“Think of me, think of me fondly, when we said goodbye…”
Phantom of the Opera, by Sir Andrew Lloyd Webber. Do you remember seeing this musical with me? I don’t even remember what year it was. Perhaps 2000, or 2001? It was on tour in Portland and you asked me if I would want to go see it with you.
Let me just take a pause for a moment to think about my response, “Ummmm, YES!”
For years we had listened the original Broadway cast album with Sarah Brightman, Crawford and Bartman. Over and over, and over again on road trips and to and from places around town. I loved singing and trying to embellish lyrics on the soprano songs. It was one of the musicals at the time that was taboo to sing at auditions or at recitals, “Too over done…tsk, tsk, who do you think you are? Sarah Brightman?”
Well I never listened to that. I ended up performing the role of Christine at a child’s birthday party in 2004. Yes, I said birthday party, that was correct. The parent was a bit indulgent shall we say. It was my first paying gig and I was absolutely thrilled. Someone has a home video floating around their shelves in Beaverton…not sure who or where. But the evidence exists. I wore my bridesmaid dress and earned a few hundred dollars to glide down the stair case and sing songs I loved. What’s not to love about that?!
Back to the memory. There I go digressing. Story of my life I’d say. 🙂 “The road less traveled…” Oh, whoops, there I go again.
I was absolutely thrilled to see the production with you that spring day. I can keenly recall mom and dad seeing it when I was about 9 or 10 in Anchorage, 1993 or 1994. Mom said I was a bit too young to see it because of the ‘scary’ elements in the production. I had heard about the chandelier falling and the whole mini-explosion bits here and there. I could not wait to see the spectacular with my own eyes. I can remember sitting in the Keller Auditorium with you, anxiously awaiting the beginning of the production. We flipped through the concert program and read through biographies for the performers and musicians.
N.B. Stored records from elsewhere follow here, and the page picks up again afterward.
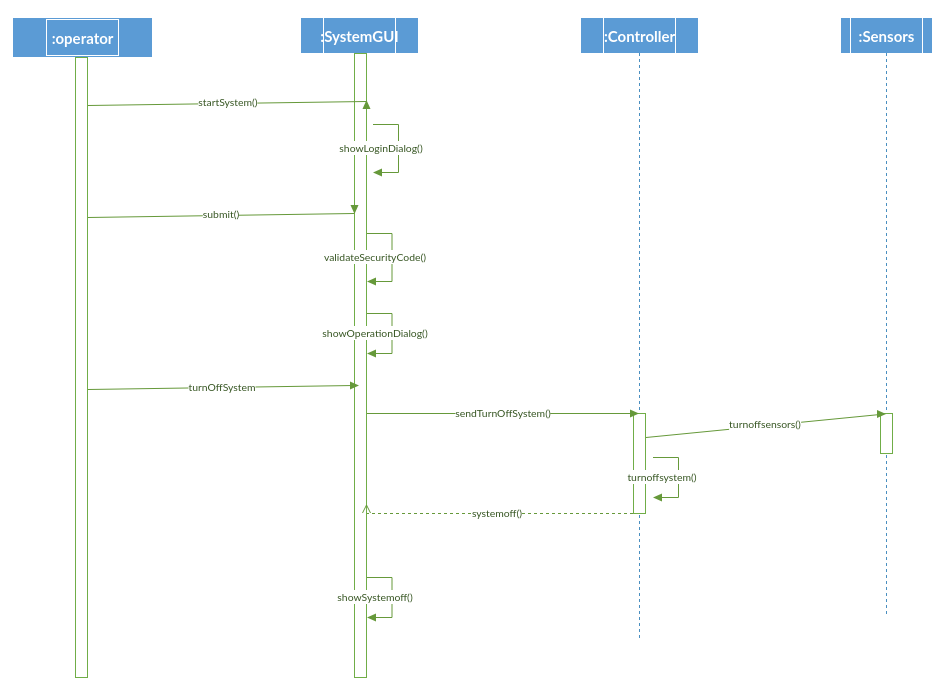
<!DOCTYPE html>
<html lang="en">
<head>
<meta charset="utf-8">
<title>System shutdown sequence diagram</title>
<style>
:root {
  --paper: #ffffff;
  --header: #5b9bd5;
  --lifeline: #4a8fc0;
  --bar: #70ad47;
  --message: #66993a;
  --label: #375623;
}
* { box-sizing: border-box; }
html, body { margin: 0; background: var(--paper); overflow: hidden; }
.diagram {
  position: relative;
  width: 945px;
  height: 690px;
  overflow: hidden;
  background: var(--paper);
  font-family: Lato, "Open Sans", sans-serif;
}
.connections { position: absolute; inset: 0; display: block; }
.lifeline { stroke: var(--lifeline); stroke-dasharray: 3 3; }
.bar { fill: var(--paper); stroke: var(--bar); }
.message { fill: none; stroke: var(--message); }
.reply { stroke-dasharray: 3 3; }
.head { fill: var(--message); }

.participant {
  position: absolute;
  top: 18px;
  height: 35px;
  display: flex;
  justify-content: center;
  margin: 0;
  background: var(--header);
  color: var(--paper);
  font-size: 15px;
  font-weight: 700;
  white-space: nowrap;
}
.participant span {
  display: flex;
  flex: none;
  align-items: center;
  justify-content: center;
  width: 73px;
  border: solid var(--paper);
  border-width: 0 1px;
}
.operator { left: 13px; width: 139px; height: 39px; padding: 1px 0; }
.operator span { border-width: 1px; }
.system-gui { left: 301px; width: 117px; }
.controller { left: 581px; width: 117px; }
.sensors { left: 841px; width: 91px; }

.label {
  position: absolute;
  left: var(--x);
  top: var(--y);
  transform: translate(-50%, -50%);
  background: var(--paper);
  color: var(--label);
  font-size: 10.4px;
  line-height: 14px;
  white-space: nowrap;
}
</style>
</head>
<body>
<main class="diagram">
  <svg class="connections" width="945" height="690" viewBox="0 0 945 690" aria-hidden="true">
    <defs>
      <path id="head-right" class="head" d="M0 0L-9 -4V4Z"/>
      <path id="head-left" class="head" d="M0 0L9 -4V4Z"/>
      <path id="head-up" class="head" d="M0 0L-4 9H4Z"/>
      <path id="head-down" class="head" d="M0 0L-4 -9H4Z"/>
    </defs>

    <g class="lifelines">
      <line class="lifeline" x1="639.5" y1="53" x2="639.5" y2="638"/>
      <line class="lifeline" x1="886.5" y1="53" x2="886.5" y2="615"/>
    </g>

    <g class="activations">
      <rect class="bar" x="75.5" y="57.5" width="12" height="620"/>
      <rect class="bar" x="354.5" y="53.5" width="12" height="624"/>
      <rect class="bar" x="633.5" y="413.5" width="12" height="100"/>
      <rect class="bar" x="880.5" y="413.5" width="12" height="40"/>
    </g>

    <g class="messages">
      <line class="message" x1="88" y1="105.5" x2="366" y2="101.5"/>
      <use href="#head-up" x="366.5" y="100"/>
      <line class="message" x1="88" y1="217.5" x2="354" y2="213.5"/>
      <use href="#head-down" x="354.5" y="214"/>
      <line class="message" x1="88" y1="389.5" x2="354" y2="385.5"/>
      <use href="#head-right" x="359" y="385.5"/>
      <line class="message" x1="367" y1="413.5" x2="633" y2="413.5"/>
      <use href="#head-right" x="639" y="413.5"/>
      <line class="message" x1="646" y1="437.5" x2="880" y2="414.5"/>
      <use href="#head-right" x="886" y="414"/>
      <line class="message reply" x1="633" y1="513.5" x2="367" y2="513.5"/>
      <path class="message" d="M362.5 513L366.5 505L370.5 513"/>
    </g>

    <g class="self-calls">
      <path class="message" d="M373 124.5H398.5V172.5H380"/>
      <use href="#head-left" x="373" y="172.5"/>
      <path class="message" d="M367 233.5H392V281.5H374"/>
      <use href="#head-left" x="367" y="281.5"/>
      <path class="message" d="M367 313.5H392V353.5H374"/>
      <use href="#head-left" x="367" y="353.5"/>
      <path class="message" d="M653 457.5H678.5V497.5H660"/>
      <use href="#head-left" x="653" y="497.5"/>
      <path class="message" d="M367 577.5H392V617.5H374"/>
      <use href="#head-left" x="367" y="617.5"/>
    </g>
  </svg>

  <h2 class="participant operator"><span>:operator</span></h2>
  <h2 class="participant system-gui"><span>:SystemGUI</span></h2>
  <h2 class="participant controller"><span>:Controller</span></h2>
  <h2 class="participant sensors"><span>:Sensors</span></h2>

  <div class="label" style="--x:228px;--y:102px">startSystem()</div>
  <div class="label" style="--x:381px;--y:148px">showLoginDialog()</div>
  <div class="label" style="--x:221px;--y:214px">submit()</div>
  <div class="label" style="--x:375px;--y:257px">validateSecurityCode()</div>
  <div class="label" style="--x:375px;--y:333px">showOperationDialog()</div>
  <div class="label" style="--x:222px;--y:387px">turnOffSystem</div>
  <div class="label" style="--x:503px;--y:413px">sendTurnOffSystem()</div>
  <div class="label" style="--x:765px;--y:424px">turnoffsensors()</div>
  <div class="label" style="--x:662px;--y:477px">turnoffsystem()</div>
  <div class="label" style="--x:497px;--y:513px">systemoff()</div>
  <div class="label" style="--x:375px;--y:597px">showSystemoff()</div>
</main>
</body>
</html>
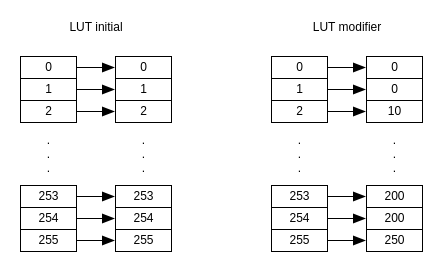
<!DOCTYPE html>
<html lang="en">
<head>
<meta charset="utf-8">
<title>LUT initial and LUT modifier</title>
<style>
:root { --ink: #000; --paper: #fff; }
* { box-sizing: border-box; margin: 0; padding: 0; }
body {
  width: 443px; height: 272px; overflow: hidden;
  background: var(--paper); color: var(--ink);
  font: 12px/14px "Liberation Sans", Arial, sans-serif;
}
.diagram { display: flex; gap: 99px; padding: 20px 0 0 20px; }
.lut { width: 152px; }
.lut h2 { font-size: 12px; font-weight: 400; text-align: center; height: 36px; white-space: nowrap; }
.row { display: grid; grid-template-columns: 57px 38px 57px; height: 22px; }
.cell { height: 23px; border: 1px solid var(--ink); line-height: 20px; text-align: center; }
.arrow { display: block; width: 38px; height: 22px; }
.dots { display: flex; justify-content: space-between; height: 63px; padding-top: 11px; }
.dots p { width: 57px; text-align: center; }
.symbols { position: absolute; width: 0; height: 0; }
</style>
</head>
<body>
<svg class="symbols" aria-hidden="true">
  <defs>
    <g id="arrow">
      <line x1="0" y1="11.5" x2="27" y2="11.5" stroke="var(--ink)"/>
      <polygon points="25,6.5 38,11.5 25,16.5" fill="var(--ink)"/>
    </g>
  </defs>
</svg>
<main class="diagram">
  <section class="lut">
    <h2>LUT initial</h2>
    <div class="row"><span class="cell">0</span><svg class="arrow"><use href="#arrow"/></svg><span class="cell">0</span></div>
    <div class="row"><span class="cell">1</span><svg class="arrow"><use href="#arrow"/></svg><span class="cell">1</span></div>
    <div class="row"><span class="cell">2</span><svg class="arrow"><use href="#arrow"/></svg><span class="cell">2</span></div>
    <div class="dots"><p>.<br>.<br>.</p><p>.<br>.<br>.</p></div>
    <div class="row"><span class="cell">253</span><svg class="arrow"><use href="#arrow"/></svg><span class="cell">253</span></div>
    <div class="row"><span class="cell">254</span><svg class="arrow"><use href="#arrow"/></svg><span class="cell">254</span></div>
    <div class="row"><span class="cell">255</span><svg class="arrow"><use href="#arrow"/></svg><span class="cell">255</span></div>
  </section>
  <section class="lut">
    <h2>LUT modifier</h2>
    <div class="row"><span class="cell">0</span><svg class="arrow"><use href="#arrow"/></svg><span class="cell">0</span></div>
    <div class="row"><span class="cell">1</span><svg class="arrow"><use href="#arrow"/></svg><span class="cell">0</span></div>
    <div class="row"><span class="cell">2</span><svg class="arrow"><use href="#arrow"/></svg><span class="cell">10</span></div>
    <div class="dots"><p>.<br>.<br>.</p><p>.<br>.<br>.</p></div>
    <div class="row"><span class="cell">253</span><svg class="arrow"><use href="#arrow"/></svg><span class="cell">200</span></div>
    <div class="row"><span class="cell">254</span><svg class="arrow"><use href="#arrow"/></svg><span class="cell">200</span></div>
    <div class="row"><span class="cell">255</span><svg class="arrow"><use href="#arrow"/></svg><span class="cell">250</span></div>
  </section>
</main>
</body>
</html>
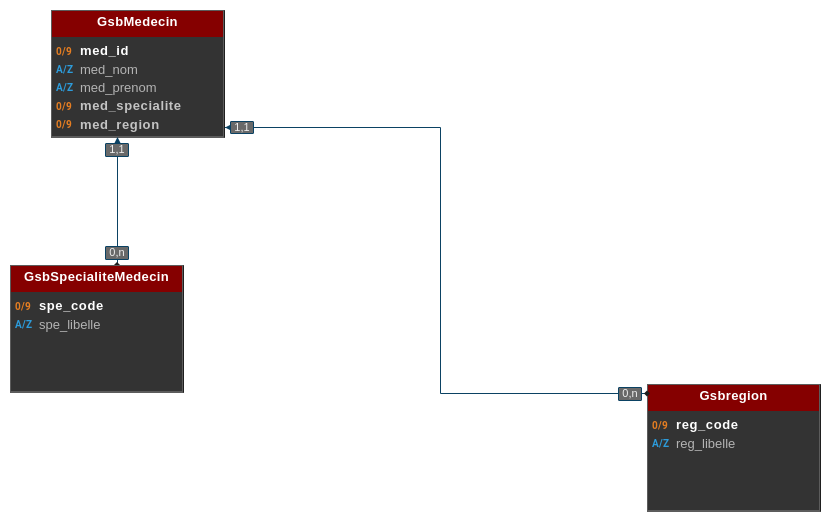
<!DOCTYPE html>
<html lang="fr">
<head>
<meta charset="utf-8">
<title>Modèle de données : médecins</title>
<style>
:root {
  --paper: #ffffff;
  --header: #850000;
  --body: #333333;
  --frame: #5c5c5c;
  --edge: #1f1f1f;
  --key-text: #ffffff;
  --field-text: #b4b4b4;
  --foreign-text: #c4c4c4;
  --number: #e67e22;
  --string: #2d9cdb;
  --link: #0b4263;
  --tag: #696969;
}
* { box-sizing: border-box; }
html, body { margin: 0; overflow: hidden; background: var(--paper); }
.diagram {
  position: relative;
  width: 832px;
  height: 523px;
  overflow: hidden;
  background: var(--paper);
  font: 13px/18px "Liberation Sans", Arial, sans-serif;
}
.links { position: absolute; inset: 0; display: block; }
.links polyline { fill: none; stroke: var(--link); stroke-width: 1; }
.links .end { fill: var(--link); }
.links .dot { fill: var(--edge); }

.entity {
  position: absolute;
  width: 174px;
  height: 128px;
  border: 1px solid var(--frame);
  border-right-color: var(--edge);
  background: var(--body);
  box-shadow: inset -1px -1px 0 var(--frame);
}
.medecin { left: 51px; top: 10px; }
.specialite { left: 10px; top: 265px; }
.region { left: 647px; top: 384px; }
.entity h2 {
  height: 26px;
  margin: 0 1px 0 0;
  padding-top: 2px;
  background: var(--header);
  color: var(--key-text);
  font-size: 13px;
  line-height: 18px;
  font-weight: 700;
  letter-spacing: 0.35px;
  text-align: center;
}
.fields {
  display: grid;
  grid-auto-rows: 18.4px;
  margin: 0;
  padding: 5px 0 0 4px;
  list-style: none;
  color: var(--field-text);
}
.fields li { display: flex; align-items: center; white-space: nowrap; }
.type {
  flex: 0 0 24px;
  padding-top: 1px;
  font: 700 10px/12px Roboto, sans-serif;
  letter-spacing: 0.3px;
}
.number { color: var(--number); }
.string { color: var(--string); }
.key, .foreign { font-weight: 700; letter-spacing: 0.6px; }
.key { color: var(--key-text); }
.foreign { color: var(--foreign-text); }

.cardinality {
  position: absolute;
  width: 24px;
  height: 13px;
  border: 1px solid var(--link);
  border-radius: 1px;
  background: var(--tag);
  color: #f0f0f0;
  font-size: 11px;
  line-height: 11px;
  text-align: center;
}
.medecin-bottom { left: 105px; top: 143px; height: 14px; }
.specialite-top { left: 105px; top: 246px; height: 14px; }
.medecin-right { left: 230px; top: 121px; }
.region-left { left: 618px; top: 387px; height: 14px; }
</style>
</head>
<body>
<main class="diagram">
  <section class="entity medecin">
    <h2>GsbMedecin</h2>
    <ul class="fields">
      <li><span class="type number">0/9</span><span class="key">med_id</span></li>
      <li><span class="type string">A/Z</span><span>med_nom</span></li>
      <li><span class="type string">A/Z</span><span>med_prenom</span></li>
      <li><span class="type number">0/9</span><span class="foreign">med_specialite</span></li>
      <li><span class="type number">0/9</span><span class="foreign">med_region</span></li>
    </ul>
  </section>

  <section class="entity specialite">
    <h2>GsbSpecialiteMedecin</h2>
    <ul class="fields">
      <li><span class="type number">0/9</span><span class="key">spe_code</span></li>
      <li><span class="type string">A/Z</span><span>spe_libelle</span></li>
    </ul>
  </section>

  <section class="entity region">
    <h2>Gsbregion</h2>
    <ul class="fields">
      <li><span class="type number">0/9</span><span class="key">reg_code</span></li>
      <li><span class="type string">A/Z</span><span>reg_libelle</span></li>
    </ul>
  </section>

  <svg class="links" width="832" height="523" viewBox="0 0 832 523" aria-hidden="true">
    <polyline points="117.5,138 117.5,265"/>
    <polyline points="225,127.5 440.5,127.5 440.5,393.5 647,393.5"/>
    <polygon class="end" points="117.5,137 121,144 114,144"/>
    <polygon class="end" points="225,127.5 232,124 232,131"/>
    <polygon class="dot" points="114,265 117,262 120,265"/>
    <polygon class="dot" points="644,393.5 647,390.5 650,393.5 647,396.5"/>
  </svg>

  <span class="cardinality medecin-bottom">1,1</span>
  <span class="cardinality specialite-top">0,n</span>
  <span class="cardinality medecin-right">1,1</span>
  <span class="cardinality region-left">0,n</span>
</main>
</body>
</html>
The lights dimmed.
That faint chiming started and that melody that I can hear in my brain now, then the auction scene began. Finally the chandelier and that grand organ sound resounded. Chandelier glides upwards above the stage. Not over the audience yet, my heart still jumped into my hands, ok mom was right. 🙂
I don’t care what any one else thinks. I’m sorry, I think Sir Lloyd Webber did a spectacular job with his production. I absolutely adore the musical and am thrilled any time I hear the tunes. I know it’s rather faux pas or what not amongst the musical theatre community to be forthright with my accolades and taste. To each his own thought I say! I don’t know anyone personally that has written a musical that well done, performed THAT many times, and with such a resounding crowd pull for every show. Perhaps it is also the element of Paris that intrigued me ever so.
Having been lucky enough to spend time there, I can see why. It was a musical, architecturally enthralling, and culturally immersing city to experience. Perhaps one day we could share the experience together Debbie?! I would love to roam the streets of Paris with you and paint at the top of the Montmartre together. There is something to be said about being in Paris and enjoying what the city has to offer.
Thank you for the musical tapes, the musical production memories, and for sharing these glorious experiences with me. I can’t wait to see a musical with you again soon. I love you ever so!
This was a photo taken outside of the Keller, circa 2007-ish before enjoying, “Avenue Q.” Yet another musical you introduced into my life. 🙂